Clients of financial advisers will be better placed than most to deal with the consequences of a Labor Government removing refundable franking credits, according to the Association of Financial Advisers (AFA).
In a submission filed with the House of Representatives Economics inquiry into the policy proposal, the AFA said advice clients would have access to the advice necessary to understand what the impact is and what they should do to avoid it.
However, it said the biggest impact and the one that would be most counter-productive would be “the encouragement for Australians to avoid saving too much so that they would lose eligibility for the Age Pension”.

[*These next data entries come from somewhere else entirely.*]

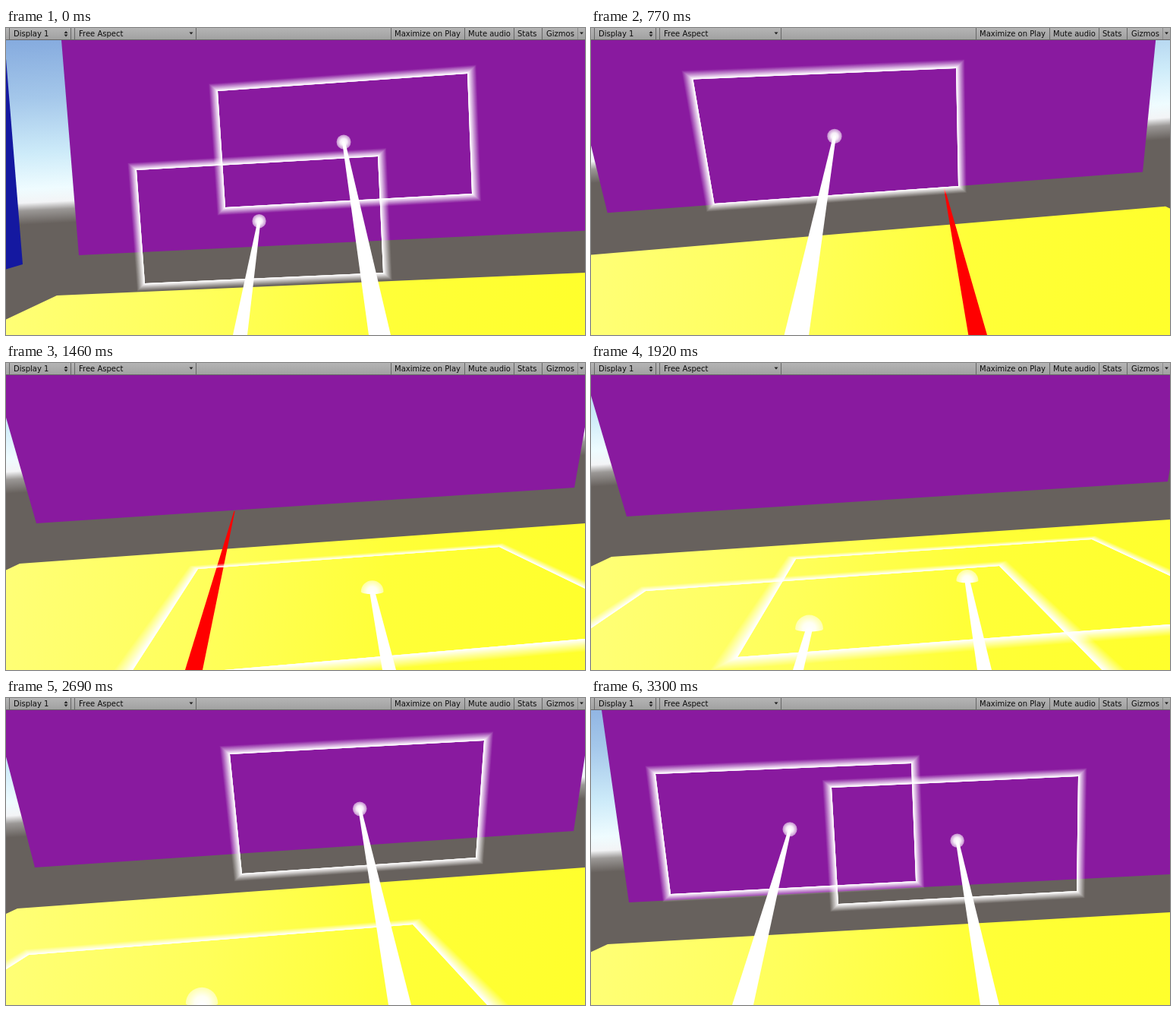
Recreate the animation shown at these times as an HTML page with a canvas. Size 763 px wide and 404 px high, loop 3380 ms.

```html
<!DOCTYPE html>
<html lang="en">
<head>
<meta charset="utf-8">
<title>Laser pointers</title>
<style>
html, body { margin: 0; width: 100%; height: 100%; overflow: hidden; background: #67615d; }
canvas { display: block; }
</style>
</head>
<body>
<canvas id="stage" width="763" height="404"></canvas>
<script>
const ctx = document.getElementById('stage').getContext('2d');
const W = 763, H = 404, BAR = 16, LOOP = 3380, STEPS = 44;
const WALL = 0, FLOOR = 1, NONE = 2;

// step, wall: topLeftX, leftX, leftY, rightX, rightY, topRightX,
// floor: cornerX, cornerY, rightY, beam feet: left pair, right pair
const VIEW = [
  [0, 73, 96, 299, 800, 265, 805, 67, 352, 322, 299, 318, 478, 507],
  [6, -14, 33, 261, 738, 211, 751, 5, 316, 258, 285, 313, 502, 529],
  [14, -38, 22, 228, 728, 174, 749, -6, 284, 218, 227, 261, 490, 512],
  [19, -16, 40, 211, 749, 164, 775, 18, 264, 211, 236, 259, 496, 514],
  [25, -8, 47, 202, 760, 156, 784, 27, 255, 206, 266, 280, 509, 528],
  [35, -16, 38, 223, 748, 175, 772, 15, 277, 223, 251, 265, 504, 534],
  [43, 14, 50, 269, 764, 232, 778, 22, 324, 282, 186, 214, 513, 538]
];

// step, surface, then the inner corners clockwise from top left (or only the tip)
const LEFT = [
  [0, WALL, 172, 187, 490, 169, 497, 322, 183, 336],
  [6, WALL, 165, 107, 500, 92, 503, 242, 186, 264],
  [14, WALL, 104, 28, 462, 14, 465, 174, 139, 198],
  [19, NONE, 301, 195],
  [25, FLOOR, 72, 300, 538, 267, 719, 450, -274, 536],
  [35, FLOOR, 30, 338, 536, 298, 764, 544, -546, 703],
  [43, WALL, 85, 100, 422, 86, 428, 241, 105, 258]
];
const RIGHT = [
  [0, WALL, 279, 83, 608, 60, 614, 218, 289, 236],
  [6, WALL, 303, 103, 625, 86, 622, 236, 316, 255],
  [14, FLOOR, 299, 239, 588, 215, 704, 263, 268, 301],
  [19, FLOOR, 253, 271, 650, 242, 879, 353, 160, 415],
  [25, FLOOR, 270, 258, 660, 232, 881, 335, 193, 387],
  [35, WALL, 295, 74, 630, 56, 619, 210, 311, 231],
  [43, WALL, 317, 118, 642, 103, 640, 254, 326, 271]
];

const mix = (a, b, u) => a.map((x, i) => x + (b[i] - x) * u);

function segment(keys, k) {
  let i = 0;
  while (i < keys.length - 2 && keys[i + 1][0] <= k) i++;
  return [i, (k - keys[i][0]) / (keys[i + 1][0] - keys[i][0])];
}

function spline(keys, k) {
  const [i, u] = segment(keys, k);
  const a = keys[i], b = keys[i + 1], p = keys[i - 1] || a, n = keys[i + 2] || b;
  const span = b[0] - a[0], u2 = u * u, u3 = u2 * u;
  return a.map((x, j) => {
    const m0 = (b[j] - p[j]) / (b[0] - p[0]) * span;
    const m1 = (n[j] - x) / (n[0] - a[0]) * span;
    return x * (2 * u3 - 3 * u2 + 1) + m0 * (u3 - 2 * u2 + u) + b[j] * (3 * u2 - 2 * u3) + m1 * (u3 - u2);
  });
}

// maps the unit square onto a quad in perspective
function projector([x0, y0, x1, y1, x2, y2, x3, y3]) {
  const ax = x1 - x2, ay = y1 - y2, bx = x3 - x2, by = y3 - y2;
  const sx = x0 - x1 + x2 - x3, sy = y0 - y1 + y2 - y3, d = ax * by - bx * ay;
  const g = (sx * by - bx * sy) / d, h = (ax * sy - sx * ay) / d;
  return (u, v) => {
    const w = g * u + h * v + 1;
    return [((x1 - x0 + g * x1) * u + (x3 - x0 + h * x3) * v + x0) / w,
            ((y1 - y0 + g * y1) * u + (y3 - y0 + h * y3) * v + y0) / w];
  };
}

const center = q => q.length === 2 ? q : projector(q)(.5, .5);

function trace(points) {
  points.forEach(([x, y], i) => i ? ctx.lineTo(x, y) : ctx.moveTo(x, y));
  ctx.closePath();
}

function poly(color, ...points) {
  ctx.fillStyle = color;
  ctx.beginPath();
  trace(points);
  ctx.fill();
}

function gradient(g, ...stops) {
  stops.forEach(([at, color]) => g.addColorStop(at, color));
  return g;
}

function makeScene(v) {
  const [, tl, lx, ly, rx, ry, tr, fx, fy, fr] = v;
  const tilt = (ry - ly) / (rx - lx), fall = (fr - fy) / (W - fx);
  return {
    tl, lx, ly, rx, ry, tr, fx, fy, tilt, fall,
    sky: x => ly - 59 + tilt * x,
    wallEnd: x => ly + tilt * (x - lx),
    floorStart: x => fy + fall * (x - fx)
  };
}

function drawScene(s) {
  ctx.save();
  ctx.transform(1, s.tilt, 0, 1, 0, s.sky(0));
  ctx.fillStyle = gradient(ctx.createLinearGradient(0, -240, 0, 20),
    [0, '#7fa5dc'], [.36, '#a4c7ea'], [.64, '#cdebf9'], [.82, '#effcff'],
    [.89, '#f3f4f6'], [.93, '#9b9896'], [1, '#67615d']);
  ctx.fillRect(0, -500, W, 1100);
  ctx.restore();

  const lean = (s.lx - s.tl) / (s.ly - BAR), bx = s.lx - 74, by = s.ly + 12;
  poly('#1418a0', [bx - lean * by, 0], [bx, by], [bx - 100, by + 30], [bx - 200, 0]);
  poly('#891a9f', [s.tl, BAR], [s.tr, BAR], [s.rx, s.ry], [s.lx, s.ly]);

  const edge = s.rx + 30;
  const yellow = gradient(ctx.createLinearGradient(0, 300, W, 370),
    [0, '#ffff76'], [.35, '#ffff5a'], [.65, '#ffff38'], [1, '#ffff2c']);
  poly(yellow, [s.fx, s.fy], [edge, s.floorStart(edge)], [edge + 500, s.floorStart(edge) + 235],
    [edge + 500, 700], [s.fx - 800, 700], [s.fx - 800, s.fy + 376]);
}

function findHand(keys, k, s) {
  const [i, u] = segment(keys, k), a = keys[i], b = keys[i + 1];
  const qa = a.slice(2), qb = b.slice(2);
  if (a[1] === b[1]) {
    const quad = mix(qa, qb, u);
    return { on: a[1], quad, tip: center(quad) };
  }
  const tip = mix(center(qa), center(qb), u), [x, y] = tip;
  const on = y < s.wallEnd(x) ? WALL : y > s.floorStart(x) ? FLOOR : NONE;
  const shape = on === a[1] ? qa : on === b[1] ? qb : [];
  if (shape.length < 8) return { on: NONE, tip };
  const c = center(shape);
  const size = on === FLOOR ? (y - s.sky(x)) / (c[1] - s.sky(c[0])) : 1;
  return { on, tip, quad: shape.map((p, j) => tip[j % 2] + (p - c[j % 2]) * size) };
}

function drawBeam({ on, tip: [x, y], quad }, l, r) {
  if (on === NONE) return poly('#f00', [x - .6, y], [x + .6, y], [r, H], [l, H]);
  const at = projector(quad), a = at(0, .5), b = at(1, .5);
  const size = Math.hypot(b[0] - a[0], b[1] - a[1]) * .029;
  ctx.fillStyle = gradient(ctx.createRadialGradient(x, y, 0, x, y, size),
    [0, '#fff'], [.45, 'rgba(255,255,255,.93)'], [1, 'rgba(255,255,255,.5)']);
  ctx.beginPath();
  if (on === FLOOR) {
    ctx.arc(x, y, size, Math.PI, 0);
    ctx.ellipse(x, y, size, size * .2, 0, 0, Math.PI);
  } else ctx.arc(x, y, size, 0, 7);
  ctx.fill();
  const half = on === FLOOR ? size * .24 : 2;
  if (y < H) poly('#fff', [x - half, y], [x + half, y], [r, H], [l, H]);
}

// glow fading outward from a crisp inner edge
function drawFrame({ quad }) {
  if (!quad) return;
  const at = projector(quad), layers = 14;
  const ring = m => {
    const u = .035 * m, v = .066 * m;
    trace([at(-u, -v), at(1 + u, -v), at(1 + u, 1 + v), at(-u, 1 + v)]);
  };
  for (let n = layers; n > 0; n--) {
    ctx.fillStyle = `rgba(255,255,255,${1 / n})`;
    ctx.beginPath();
    ring(n / layers);
    ring(0);
    ctx.fill('evenodd');
  }
}

function drawBar() {
  ctx.fillStyle = gradient(ctx.createLinearGradient(0, 0, 0, BAR), [0, '#b4b4b4'], [1, '#a0a0a0']);
  ctx.fillRect(0, 0, W, BAR);
  ctx.fillStyle = '#666';
  ctx.fillRect(0, 15, W, 1);
  for (const x of [4, 85, 90, 250, 507, 604, 669, 706]) ctx.fillRect(x, 0, 1, 15);
  ctx.fillStyle = '#8a8a8a';
  ctx.fillRect(753, 0, 1, 15);
  ctx.fillStyle = '#0c0c0c';
  ctx.font = '10px "DejaVu Sans", sans-serif';
  [['Display 1', 10], ['Free Aspect', 96], ['Maximize on Play', 512],
   ['Mute audio', 609], ['Stats', 674], ['Gizmos', 712]].forEach(([text, x]) => ctx.fillText(text, x, 11));
  const arrow = (x, y, d) => poly('#222', [x - 2.5, y], [x + 2.5, y], [x, y + d]);
  arrow(79, 7, -3);
  arrow(79, 8.5, 3);
  arrow(244, 5.5, 3);
  arrow(758.5, 5.5, 3);
}

function draw(now) {
  const k = Math.min(STEPS - 1, Math.floor((now % LOOP + 5) / (LOOP / STEPS)));
  const view = spline(VIEW, k), s = makeScene(view);
  const hands = [findHand(LEFT, k, s), findHand(RIGHT, k, s)];
  drawScene(s);
  hands.forEach((hand, i) => drawBeam(hand, view[10 + 2 * i], view[11 + 2 * i]));
  hands.forEach(drawFrame);
  drawBar();
}

const start = performance.now();
function tick() {
  draw(performance.now() - start);
  requestAnimationFrame(tick);
}
tick();
</script>
</body>
</html>
```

It said that someone on an Age Pension could easily be much better off than someone who had saved hard for their retirement and did not qualify for the Age Pension.
The AFA submission also warned that there would be an overall reduction in investment in Australian shares which would most likely have a flow-on consequence for the share prices of Australian companies and future investment in Australian companies and the Australian economy.
It said this was likely to have a negative impact on future growth in gross domestic product and the Federal Budget.
“The greatest impact of these changes will be on the older Australians who are less able to understand the impact of the changes or to respond to these changes,” the submission said. “Financial stress is a very big issue in Australia and this is accentuated for older people who have much less capacity to deal with complexity and stress.”